Stakeholder Analysis | A framework for better stakeholder understanding

Updated: Apr 24, 2019

VUCAP Stakeholder Analysis Map
VUCAP Stakeholder Analysis Map

The stakeholder analysis is a key component to communications strategy development. By conducting the analysis, the decision makers in your organisation are better equipped to assess the human forces that are supportive of your objectives or are detracting from your objectives.

Conducting the stakeholder analysis in accordance with stakeholder forecasting and risk analysis, gives a robust picture of what we our stakeholders will be doing now and into the future. Using this analysis the organisation can work out how to engage with each stakeholder based on their shifting levels of interest and power, now and into the future.

What Is Stakeholder Analysis?

Stakeholder analysis is a process of systematically gathering and analysing qualitative and quantitative information to determine whose interests should be taken into account when developing the organisation's strategy or implementing plans and how to engage stakeholder.

Points to consider: An analysis should identify the characteristics of the stakeholder and relationship to the organisations objective (this gives some context). However a deeper analysis should also identify the impact and likelihood of the impact on the organisation's objectives, as well as what interventions are suitable for each stakeholder based on their power and interest.
The VUCAP Spectrum of stakeholder engagement can assist in understanding what level engagement and techniques should be used to effectively manage stakeholder relations.

Who Is a Stakeholder?

People or organisations will have interests in your objectives and in some cases they will also have power to affect your objectives. This interest and power can often manifest into action where the person or organisation takes a position or a "stake". We consider these to be stakeholders. Organisations with power and interest in your objective, who directly or indirectly act in accordance with that power or interest.

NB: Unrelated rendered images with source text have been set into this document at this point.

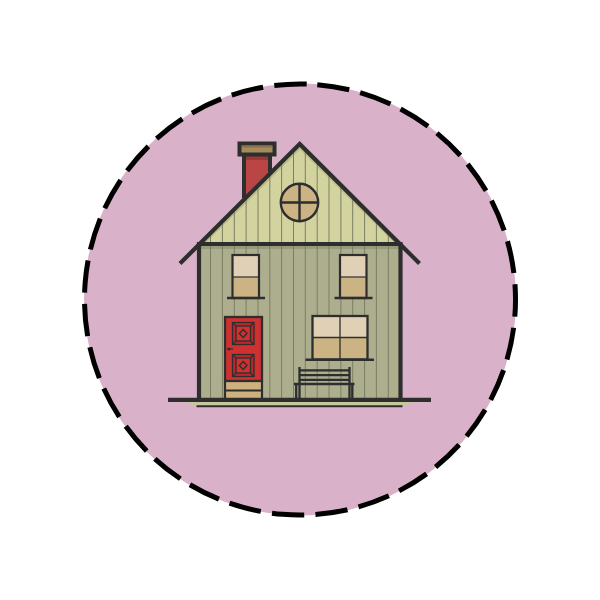
<!DOCTYPE html>
<html lang="en">
<head>
<meta charset="utf-8">
<title>House badge</title>
<style>
:root {
  --paper: #ffffff;
  --pink: #d9b1c9;
  --stitch: #000000;
  --ink: #2d2e2d;
  --wall: #adae8e;
  --wall-shade: #989a7c;
  --gable: #d3d3a0;
  --gable-shade: #b9ba89;
  --seam: #7c7e63;
  --brick: #b94545;
  --brick-shade: #983838;
  --cap: #a58b5a;
  --cap-shade: #87704a;
  --pane: #cbb384;
  --blind: #dfd0b6;
  --door: #cf3030;
  --panel: #b62a2c;
  --step: #cfb17e;
  --grass: #c6c79c;
}
html, body { margin: 0; background: var(--paper); }
body { width: 600px; height: 600px; overflow: hidden; }
svg { display: block; }
.line { fill: none; stroke: var(--ink); }
.badge { fill: var(--pink); }
.stitching { fill: none; stroke: var(--stitch); stroke-width: 5; stroke-dasharray: 32.4 11.28; }
.seam { fill: none; stroke: var(--seam); stroke-width: 1; }
.blind { fill: var(--blind); }
.pane { fill: var(--pane); }
</style>
</head>
<body>
<svg width="600" height="600" viewBox="0 0 600 600" role="img" aria-label="Green wooden house with a red door on a pink stitched circle">
  <defs>
    <clipPath id="gable-shape"><path d="M300 144L401 244H199Z"/></clipPath>
    <clipPath id="wall-shape"><rect x="199" y="244" width="202" height="156"/></clipPath>
    <path id="seams" class="seam" d="M210.5 140V400M222.4 140V400M234.3 140V400M246.1 140V400M258 140V400M269.8 140V400M281.6 140V400M293.5 140V400M305.3 140V400M317.2 140V400M329 140V400M340.9 140V400M352.7 140V400M364.6 140V400M376.4 140V400M388.3 140V400"/>
    <g id="sash-window">
      <rect class="blind" x="232" y="255" width="27" height="22"/>
      <rect class="pane" x="232" y="277" width="27" height="21"/>
      <path class="line" stroke-width="1.2" d="M232 277H259"/>
      <rect class="line" stroke-width="2.2" x="232.5" y="255" width="26.5" height="43"/>
      <path class="line" stroke-width="2.4" d="M227 298H265"/>
    </g>
    <g id="door-panel" stroke-width="1.3">
      <rect x="232.5" y="322.5" width="21.5" height="22" fill="var(--panel)" stroke="var(--ink)"/>
      <rect x="236" y="326" width="14.5" height="15" fill="var(--door)" stroke="var(--ink)"/>
      <path class="line" d="M232.5 322.5L236 326M254 322.5L250.5 326M232.5 344.5L236 341M254 344.5L250.5 341M243.2 329.5L247 333.5L243.2 337.5L239.4 333.5Z"/>
    </g>
  </defs>

  <g id="badge">
    <circle class="badge" cx="300" cy="299.5" r="216"/>
    <circle class="stitching" cx="300" cy="299.5" r="215.5" transform="rotate(-85.4 300 299.5)"/>
  </g>

  <g id="chimney">
    <path fill="var(--brick)" d="M244 154H270V174L244 199Z"/>
    <path fill="var(--brick-shade)" d="M245 155H269V160H245Z"/>
    <path class="line" stroke-width="4" d="M244 154V198M270 154V172"/>
    <rect x="239.5" y="143.5" width="35" height="11" fill="var(--cap)" stroke="var(--ink)" stroke-width="4"/>
    <path stroke="var(--cap-shade)" stroke-width="2" d="M242 146.5H272"/>
  </g>

  <g id="ground">
    <path fill="var(--grass)" d="M182 401H418L402 406H197Z"/>
  </g>

  <g id="walls" clip-path="url(#wall-shape)">
    <rect x="199" y="244" width="202" height="156" fill="var(--wall)"/>
    <rect x="199" y="246" width="202" height="3" fill="var(--wall-shade)"/>
    <use href="#seams"/>
  </g>

  <g id="gable">
    <g clip-path="url(#gable-shape)">
      <rect x="199" y="140" width="202" height="104" fill="var(--gable)"/>
      <path fill="none" stroke="var(--gable-shade)" stroke-width="8" d="M199 244L300 144L401 244"/>
      <use href="#seams"/>
    </g>
    <path class="line" stroke-width="4.2" d="M199 400V244H400.5V400"/>
    <path class="line" stroke-width="4.2" d="M180 263.5L299.7 144L419.5 263.5"/>
    <circle cx="299.5" cy="202.5" r="18.7" fill="var(--pane)" stroke="var(--ink)" stroke-width="2.4"/>
    <path class="line" stroke-width="2.4" d="M281 202.5H318M299.5 184V221"/>
  </g>

  <g id="windows">
    <use href="#sash-window"/>
    <use href="#sash-window" x="107.5"/>
    <rect class="blind" x="312" y="316" width="56" height="22"/>
    <rect class="pane" x="312" y="338" width="56" height="22"/>
    <path class="line" stroke-width="1.3" d="M312 337.5H368M340 316V360"/>
    <rect class="line" stroke-width="2.3" x="312.5" y="316" width="55" height="43.5"/>
    <path class="line" stroke-width="2.4" d="M305.5 359.7H374"/>
  </g>

  <g id="door">
    <rect x="225" y="381" width="37" height="18" fill="var(--step)"/>
    <path class="line" stroke-width="2.2" d="M225 381V399M262 381V399M225 390.5H262"/>
    <rect x="225" y="317" width="37" height="64" fill="var(--door)" stroke="var(--ink)" stroke-width="2.3"/>
    <use href="#door-panel"/>
    <use href="#door-panel" y="32"/>
    <circle cx="228.7" cy="349" r="1.6" fill="var(--ink)"/>
    <path class="line" stroke-width="1.2" d="M229 349H233"/>
  </g>

  <g id="bench">
    <path class="line" stroke-width="2.3" d="M299.5 367V399M349.5 367V399M299 370.3H350M299 375.2H350M299 379.8H350M294 384H354.5M296.2 384V399M352.3 384V399"/>
  </g>

  <g id="ground-lines">
    <path class="line" stroke-width="4.2" d="M168 399.8H431"/>
    <path class="line" stroke-width="2" d="M196.5 406.3H402.5"/>
  </g>
</svg>
</body>
</html>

Points to consider: At VUCAP we generically define stakeholders into the categories, these being, Government, Community Organisations, Non Government Organisations, or Commercial Organisations or Individuals. Depending on the organisation and the objectives, these categories can be much more specific.

Which Stakeholder Characteristics Are Analysed?

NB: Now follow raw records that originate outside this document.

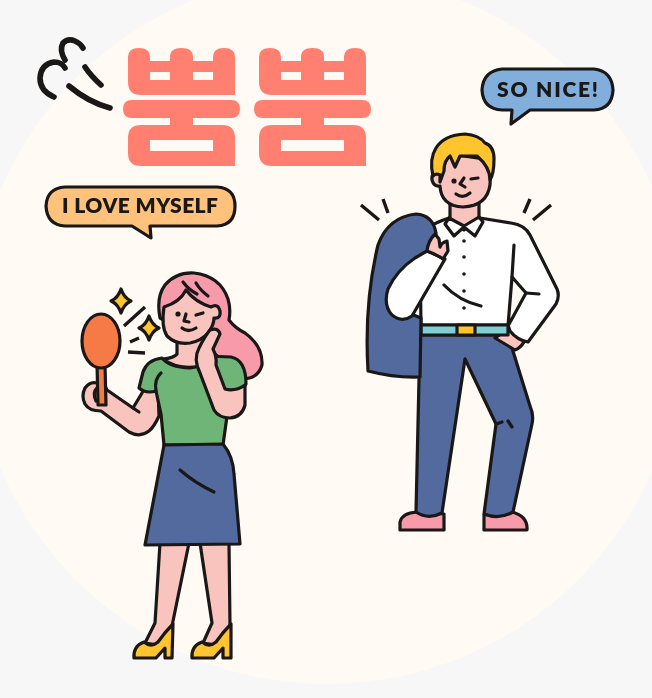
<!DOCTYPE html>
<html lang="ko">
<head>
<meta charset="utf-8">
<title>뿜뿜</title>
<style>
:root {
  --paper: #f7f7f7;
  --cream: #fffaf3;
  --ink: #1a1717;
  --coral: #ff7f70;
  --peach: #ffc27d;
  --sky: #82aedb;
  --skin: #f9c3be;
  --hair-pink: #f79bab;
  --hair-gold: #ffc42e;
  --orange: #f67a45;
  --green: #6fb577;
  --navy: #526a9e;
  --belt: #80d0d3;
  --white: #fff;
}
html, body { margin: 0; overflow: hidden; background: var(--paper); }
svg { display: block; width: 652px; height: 698px; }
.drawn { stroke: var(--ink); stroke-width: 3.2; stroke-linejoin: round; stroke-linecap: round; }
.line { fill: none; }
.dot { fill: var(--ink); stroke: none; }
.skin { fill: var(--skin); }
.pink { fill: var(--hair-pink); }
.gold { fill: var(--hair-gold); }
.orange { fill: var(--orange); }
.green { fill: var(--green); }
.navy { fill: var(--navy); }
.belt { fill: var(--belt); }
.white { fill: var(--white); }
.cream { fill: var(--cream); }
.lettering { fill: var(--coral); fill-rule: evenodd; }
.puff { fill: none; stroke: var(--ink); stroke-width: 5.6; stroke-linecap: round; stroke-linejoin: round; }
.spark { fill: none; stroke: var(--ink); stroke-width: 3.4; stroke-linecap: butt; }
.speech { font: 900 21px Lato, "Open Sans", sans-serif; fill: var(--ink); }
</style>
</head>
<body>
<svg viewBox="0 0 652 698">
  <defs>
    <g id="syllable" class="lettering">
      <path id="double-bieup" d="M128 57Q128 48 139 48Q150 48 150 57V61H170V57Q170 48 181.5 48Q193 48 193 57V61H213V57Q213 48 224 48Q235 48 235 57V95H141Q128 95 128 82ZM150 72V80H170V72ZM193 72V80H213V72Z"/>
      <path id="u-vowel" d="M132 100H231Q240 100 240 109Q240 118 231 118H193V127H170V118H132Q123 118 123 109Q123 100 132 100Z"/>
      <path id="mieum" d="M141 125H222Q235 125 235 138V166H141Q128 166 128 153V138Q128 125 141 125ZM150 140V151H213V140Z"/>
    </g>
    <path id="twinkle" d="M0-12Q3-3 10 0Q3 3 0 12Q-3 3-10 0Q-3-3 0-12Z"/>
    <circle id="button" r="1.8"/>
  </defs>

  <rect width="652" height="698" fill="var(--paper)"/>
  <circle cx="327" cy="329" r="355" fill="var(--cream)"/>

  <g id="headline" role="img" aria-label="뿜뿜">
    <use href="#syllable"/>
    <use href="#syllable" x="131"/>
  </g>
  <g id="puff-lines" class="puff">
    <path d="M54 97Q40 91 40 78Q41 64 54 62Q62 62 65 68"/>
    <path d="M65 60Q59 50 63 43Q68 38 75 41Q80 43 83 48"/>
    <path d="M85 67Q91 76 101 85"/>
    <path d="M69 86Q88 102 110 108"/>
  </g>

  <g id="speech-left">
    <path class="drawn" fill="var(--peach)" d="M65 187H217Q235 188 235 206Q235 225 217 226H150L151 238L132 226H65Q47 225 46 206Q47 188 65 187Z"/>
    <text class="speech" x="62" y="213" textLength="156">I LOVE MYSELF</text>
  </g>
  <g id="speech-right">
    <path class="drawn" fill="var(--sky)" d="M502 69H594Q612 71 613 90Q612 109 594 110H530L511 124L512 110H502Q483 109 482 90Q483 71 502 69Z"/>
    <text class="speech" x="497" y="97" textLength="101">SO NICE!</text>
  </g>

  <g id="woman" class="drawn">
    <g id="woman-legs">
      <path class="skin" d="M160 543L155 623L145 643L158 645L172 626L189 543Z"/>
      <path class="skin" d="M200 543L212 623L203 643L216 645L230 626L229 543Z"/>
    </g>
    <g id="heels" class="gold">
      <path d="M173 624L172 658H165V648L156 658H134Q133 646 144 642Q151 648 158 642Q165 632 173 624Z"/>
      <path d="M231 624V658H223V648L214 658H192Q191 646 202 642Q209 648 216 642Q223 632 231 624Z"/>
    </g>
    <path id="hair" class="pink" d="M160 318Q156 297 165 285Q176 272 194 273Q220 276 228 299Q231 309 229 320Q235 328 245 333Q263 346 262 365Q258 379 242 379L200 340Z"/>
    <path id="neck" class="skin" d="M177 336V354Q174 358 163 359Q180 372 207 365L206 336Z"/>
    <path id="arm-left" class="skin" d="M145 388L133 408L107 390Q105 383 97 383Q90 381 85 388Q81 396 85 404Q89 411 101 411L129 432Q140 438 149 431Q154 427 159 416L158 388Z"/>
    <path id="top" class="green" d="M162 358Q147 360 143 372L139 388Q146 394 156 391L161 414L164 445H223L228 409L246 384Q246 360 231 357L207 356Q208 366 190 368Q169 367 162 358Z"/>
    <path class="line" d="M156 391Q154 379 161 373M133 408L139 412"/>
    <g id="woman-face">
      <path class="skin" d="M164 307Q180 302 186 290Q195 302 211 307Q218 303 220 311Q221 319 214 318Q214 325 208 333Q201 341 190 343Q176 345 167 336Q161 327 164 307Z"/>
      <path class="line" d="M183 282Q189 290 197 294M196 283Q200 290 208 296"/>
      <circle class="dot" cx="178" cy="314" r="2.6"/>
      <path class="line" d="M196 315L203 313M186 314L184 321L189 322M182 328Q188 333 196 328"/>
    </g>
    <path id="arm-right" class="skin" d="M245 385V405Q242 417 230 418Q219 418 214 410L200 373Q193 359 199 348Q205 336 210 330Q218 327 220 334L213 349Q217 357 216 365L225 389Q235 392 245 385Z"/>
    <path id="skirt" class="navy" d="M164 445L223 444Q233 456 234 474L240 544L145 545Z"/>
    <path class="line" d="M180 470Q195 483 214 492"/>
    <g id="hand-mirror">
      <path class="orange" d="M97 364H105L106 405H98Z"/>
      <ellipse class="orange" cx="101" cy="341" rx="19" ry="27"/>
      <path class="line" d="M97 388Q92 393 96 401"/>
    </g>
  </g>
  <g id="mirror-sparkle" class="drawn">
    <path class="spark" d="M124 326L145 307M130 342L139 338M128 352L145 353"/>
    <use href="#twinkle" class="gold" x="121" y="301"/>
    <use href="#twinkle" class="gold" x="149" y="328"/>
  </g>

  <g id="man" class="drawn">
    <g id="shoes" class="pink">
      <path d="M417 512Q402 513 400 522V530H444V514Z"/>
      <path d="M484 515V530H527Q528 516 512 512Z"/>
    </g>
    <path id="trousers" class="navy" d="M420 335H508L530 406Q534 415 532 424L513 512Q499 520 484 514L496 424L465 359L442 513Q428 520 416 512Z"/>
    <path class="line" d="M496 424L502 422M508 421L512 427"/>
    <path id="hand-pocket" class="skin" d="M509 330Q501 333 495 338L515 350Q521 348 525 340Z"/>
    <path id="shirt" class="white" d="M449 218Q437 222 431 226L420 258L421 325H508L510 331Q517 340 528 342L556 304Q560 296 557 289L530 235Q525 225 511 223L480 218L464 226Z"/>
    <path id="arm-gap" class="cream" d="M512 277L526 293L508 326Z"/>
    <path class="line" d="M514 245L512 277M526 293L539 294M444 285Q459 301 481 306"/>
    <g id="belt-line">
      <rect class="belt" x="421" y="325" width="87" height="10"/>
      <rect class="gold" x="457" y="325" width="18" height="10"/>
    </g>
    <path id="jacket" class="navy" d="M378 245Q388 217 416 214Q433 215 436 233Q436 244 425 257L411 314L421 318L420 377Q395 378 368 371Q364 303 378 245Z"/>
    <path id="bent-arm" class="white" d="M427 251L415 258Q397 270 388 289Q383 305 392 315Q402 323 412 316L445 259Z"/>
    <path id="hand-collar" class="skin" d="M435 234Q428 241 427 251Q436 254 443 259L448 251L447 241Q441 243 440 247L439 239Z"/>
    <path id="man-neck" class="skin" d="M450 202V219L464 230L479 219V200Z"/>
    <path id="collar" class="white" d="M449 218L445 224L454 236L464 227L475 236L483 222L479 217L464 226Z"/>
    <g id="man-face">
      <path class="skin" d="M439 173Q431 172 432 180Q434 187 440 186Q441 206 463 207Q487 206 490 185L491 160L450 154Z"/>
      <path class="gold" d="M440 182V175Q436 173 433 176Q429 159 436 148Q444 135 465 134Q479 135 485 143Q494 146 494 159Q494 174 490 180Q490 167 477 156H460L455 167L450 156Q444 160 444 171Z"/>
      <circle class="dot" cx="454" cy="181" r="2.6"/>
      <path class="line" d="M471 179L478 178M464 178L460 184L465 187M456 194Q463 199 470 193"/>
    </g>
    <g id="shirt-buttons" class="dot">
      <use href="#button" x="464" y="241"/>
      <use href="#button" x="464" y="257"/>
      <use href="#button" x="464" y="274"/>
      <use href="#button" x="464" y="291"/>
      <use href="#button" x="464" y="308"/>
    </g>
  </g>
  <path id="shine-lines" class="spark" d="M361 205L379 220M383 199L388 213M530 199L524 213M551 205L533 220"/>
</svg>
</body>
</html>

The organisation should define the stakeholder characteristics that should be analysed. This will need to be in context with the organisation's strategic objectives.

Points to consider: Typically, stakeholder characteristics can fall into the following general groups; the stakeholder's ability to have a negative or positive affect on the Ultimate Objective, our People and Culture, our Financial Position including Firm Value, Environmental (Green Factors), our Public Image & Relations and our Learning & Development (our ability learn, develop, retain and use information).

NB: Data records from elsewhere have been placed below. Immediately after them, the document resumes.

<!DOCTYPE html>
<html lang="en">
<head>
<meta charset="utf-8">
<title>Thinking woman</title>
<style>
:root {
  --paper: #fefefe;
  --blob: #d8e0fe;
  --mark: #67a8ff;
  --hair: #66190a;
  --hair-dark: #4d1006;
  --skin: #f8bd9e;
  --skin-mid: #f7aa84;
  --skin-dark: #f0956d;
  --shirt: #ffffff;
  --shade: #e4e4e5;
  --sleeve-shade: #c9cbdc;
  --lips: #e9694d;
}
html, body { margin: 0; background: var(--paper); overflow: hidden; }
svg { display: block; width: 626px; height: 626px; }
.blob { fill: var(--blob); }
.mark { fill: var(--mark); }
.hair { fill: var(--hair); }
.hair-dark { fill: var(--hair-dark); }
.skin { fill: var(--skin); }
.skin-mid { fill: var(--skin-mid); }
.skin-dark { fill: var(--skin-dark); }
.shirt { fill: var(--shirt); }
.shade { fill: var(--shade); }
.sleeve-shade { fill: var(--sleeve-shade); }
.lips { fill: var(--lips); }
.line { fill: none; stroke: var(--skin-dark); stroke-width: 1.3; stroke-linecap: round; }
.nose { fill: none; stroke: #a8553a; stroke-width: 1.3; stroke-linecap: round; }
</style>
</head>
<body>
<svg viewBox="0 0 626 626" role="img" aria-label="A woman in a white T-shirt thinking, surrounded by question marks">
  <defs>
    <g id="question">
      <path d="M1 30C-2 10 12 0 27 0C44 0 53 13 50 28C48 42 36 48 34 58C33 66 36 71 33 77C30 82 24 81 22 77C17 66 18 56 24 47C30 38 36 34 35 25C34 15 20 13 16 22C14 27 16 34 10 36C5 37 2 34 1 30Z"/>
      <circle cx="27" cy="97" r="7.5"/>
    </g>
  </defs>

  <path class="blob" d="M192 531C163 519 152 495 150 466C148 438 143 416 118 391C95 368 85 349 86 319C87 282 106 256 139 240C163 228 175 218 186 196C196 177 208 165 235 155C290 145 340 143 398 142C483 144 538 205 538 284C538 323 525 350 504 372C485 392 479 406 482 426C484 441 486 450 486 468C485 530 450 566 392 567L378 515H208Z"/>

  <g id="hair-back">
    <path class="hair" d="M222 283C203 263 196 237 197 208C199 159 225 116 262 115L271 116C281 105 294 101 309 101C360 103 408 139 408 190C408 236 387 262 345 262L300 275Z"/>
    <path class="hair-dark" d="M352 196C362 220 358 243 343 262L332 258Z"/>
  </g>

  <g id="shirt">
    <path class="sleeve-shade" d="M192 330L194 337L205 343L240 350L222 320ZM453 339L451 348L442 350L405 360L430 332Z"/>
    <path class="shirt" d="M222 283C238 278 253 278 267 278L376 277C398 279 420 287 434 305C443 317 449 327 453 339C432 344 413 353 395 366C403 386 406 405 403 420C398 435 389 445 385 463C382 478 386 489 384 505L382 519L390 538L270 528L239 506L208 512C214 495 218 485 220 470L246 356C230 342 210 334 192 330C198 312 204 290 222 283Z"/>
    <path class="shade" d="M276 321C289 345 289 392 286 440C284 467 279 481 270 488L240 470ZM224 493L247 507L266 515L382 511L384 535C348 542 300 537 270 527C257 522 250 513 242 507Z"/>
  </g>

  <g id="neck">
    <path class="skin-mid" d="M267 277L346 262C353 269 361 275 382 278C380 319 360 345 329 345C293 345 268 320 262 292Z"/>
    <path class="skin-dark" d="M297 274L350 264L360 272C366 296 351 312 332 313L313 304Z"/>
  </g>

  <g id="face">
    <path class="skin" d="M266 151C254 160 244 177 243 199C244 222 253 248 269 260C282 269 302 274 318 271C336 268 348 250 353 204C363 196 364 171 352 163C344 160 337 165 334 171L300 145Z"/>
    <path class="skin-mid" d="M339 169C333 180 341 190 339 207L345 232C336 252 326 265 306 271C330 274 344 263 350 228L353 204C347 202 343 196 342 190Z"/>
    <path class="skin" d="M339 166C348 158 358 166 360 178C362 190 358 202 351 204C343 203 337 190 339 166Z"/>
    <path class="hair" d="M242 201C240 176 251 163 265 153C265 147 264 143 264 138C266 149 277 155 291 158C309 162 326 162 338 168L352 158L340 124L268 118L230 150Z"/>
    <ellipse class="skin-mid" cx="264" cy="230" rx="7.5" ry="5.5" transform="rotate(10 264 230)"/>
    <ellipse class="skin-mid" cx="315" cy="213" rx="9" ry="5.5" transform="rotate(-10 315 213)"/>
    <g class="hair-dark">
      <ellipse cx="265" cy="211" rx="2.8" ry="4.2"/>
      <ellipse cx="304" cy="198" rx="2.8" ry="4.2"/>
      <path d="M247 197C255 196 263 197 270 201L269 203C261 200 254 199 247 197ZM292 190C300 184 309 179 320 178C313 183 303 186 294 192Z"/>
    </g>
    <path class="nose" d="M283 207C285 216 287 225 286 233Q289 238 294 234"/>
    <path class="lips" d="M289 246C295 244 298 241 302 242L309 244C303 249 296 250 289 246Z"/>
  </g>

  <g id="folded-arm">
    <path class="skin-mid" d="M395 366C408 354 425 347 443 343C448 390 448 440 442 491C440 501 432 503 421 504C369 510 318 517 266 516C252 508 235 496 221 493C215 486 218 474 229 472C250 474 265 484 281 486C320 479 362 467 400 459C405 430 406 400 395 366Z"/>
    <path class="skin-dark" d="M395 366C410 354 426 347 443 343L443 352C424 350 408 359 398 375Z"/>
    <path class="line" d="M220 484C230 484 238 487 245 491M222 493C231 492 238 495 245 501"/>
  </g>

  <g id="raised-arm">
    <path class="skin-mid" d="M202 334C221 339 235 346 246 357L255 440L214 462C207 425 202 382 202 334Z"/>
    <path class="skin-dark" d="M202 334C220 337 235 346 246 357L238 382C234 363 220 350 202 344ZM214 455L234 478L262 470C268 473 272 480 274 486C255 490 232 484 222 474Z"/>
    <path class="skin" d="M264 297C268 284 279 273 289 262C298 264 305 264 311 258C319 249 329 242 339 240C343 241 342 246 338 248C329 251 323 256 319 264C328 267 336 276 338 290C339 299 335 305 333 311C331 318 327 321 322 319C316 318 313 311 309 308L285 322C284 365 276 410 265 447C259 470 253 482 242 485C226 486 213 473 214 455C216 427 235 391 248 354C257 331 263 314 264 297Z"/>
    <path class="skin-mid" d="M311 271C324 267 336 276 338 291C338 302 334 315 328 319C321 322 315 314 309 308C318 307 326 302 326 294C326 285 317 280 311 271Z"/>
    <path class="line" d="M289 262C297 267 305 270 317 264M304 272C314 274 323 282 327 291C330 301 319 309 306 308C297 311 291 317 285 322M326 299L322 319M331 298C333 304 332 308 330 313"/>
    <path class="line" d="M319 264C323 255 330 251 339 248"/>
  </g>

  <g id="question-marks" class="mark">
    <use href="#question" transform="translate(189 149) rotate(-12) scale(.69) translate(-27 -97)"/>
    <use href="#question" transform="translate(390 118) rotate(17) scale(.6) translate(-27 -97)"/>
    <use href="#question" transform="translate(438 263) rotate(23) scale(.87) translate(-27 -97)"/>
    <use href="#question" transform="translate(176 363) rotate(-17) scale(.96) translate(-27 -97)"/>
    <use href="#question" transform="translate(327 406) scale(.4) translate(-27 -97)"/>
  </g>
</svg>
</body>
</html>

Why Is this Analysis Useful?

Decision makers can use the stakeholder analysis to identify key stakeholders and assess their ability and probability to have impact the organisations objectives both positive and negative.

With this understanding decision makers can determine how much time, cost and scope to allow for each stakeholder or groups of stakeholders.

By doing this early in the decision making cycle, organisations can encourage and support stakeholders to support their objectives or prevent misunderstandings that may come from poor communications efforts with the stakeholder or stakeholder group.

Points to consider: use the stakeholder analysis in conjunction with other methodologies, such as risk analysis. Use technology on large complex stakeholder analysis efforts to gather data and and identify changes in stakeholder power or interest. Remember that stakeholders with high power and low interest, may be worth considerable investment in especially if they are likely to change their level of interest in the future. Hence the importance of stakeholder mapping and stakeholder forecasting.

Strategic Recommendations & Conclusion

1. Conduct your analysis of stakeholders early in the decision making process. understand the impact that stakeholders can have on your objectives.

2. Use data analytics and predictive models to understand your stakeholders in large complex situations.

3. Use the spectrum of engagement to understand which engagement methods are best suited to the stakeholder or stakeholder group. For example, it may be detrimental to be sending news letters to people who you have defined as partners, but it may be a good a tactic to increase interest from people who are lower down the spectrum.

4. Be creative with your engagement approaches. Use video and experiences as ways to truely deepen engagement and increase interest.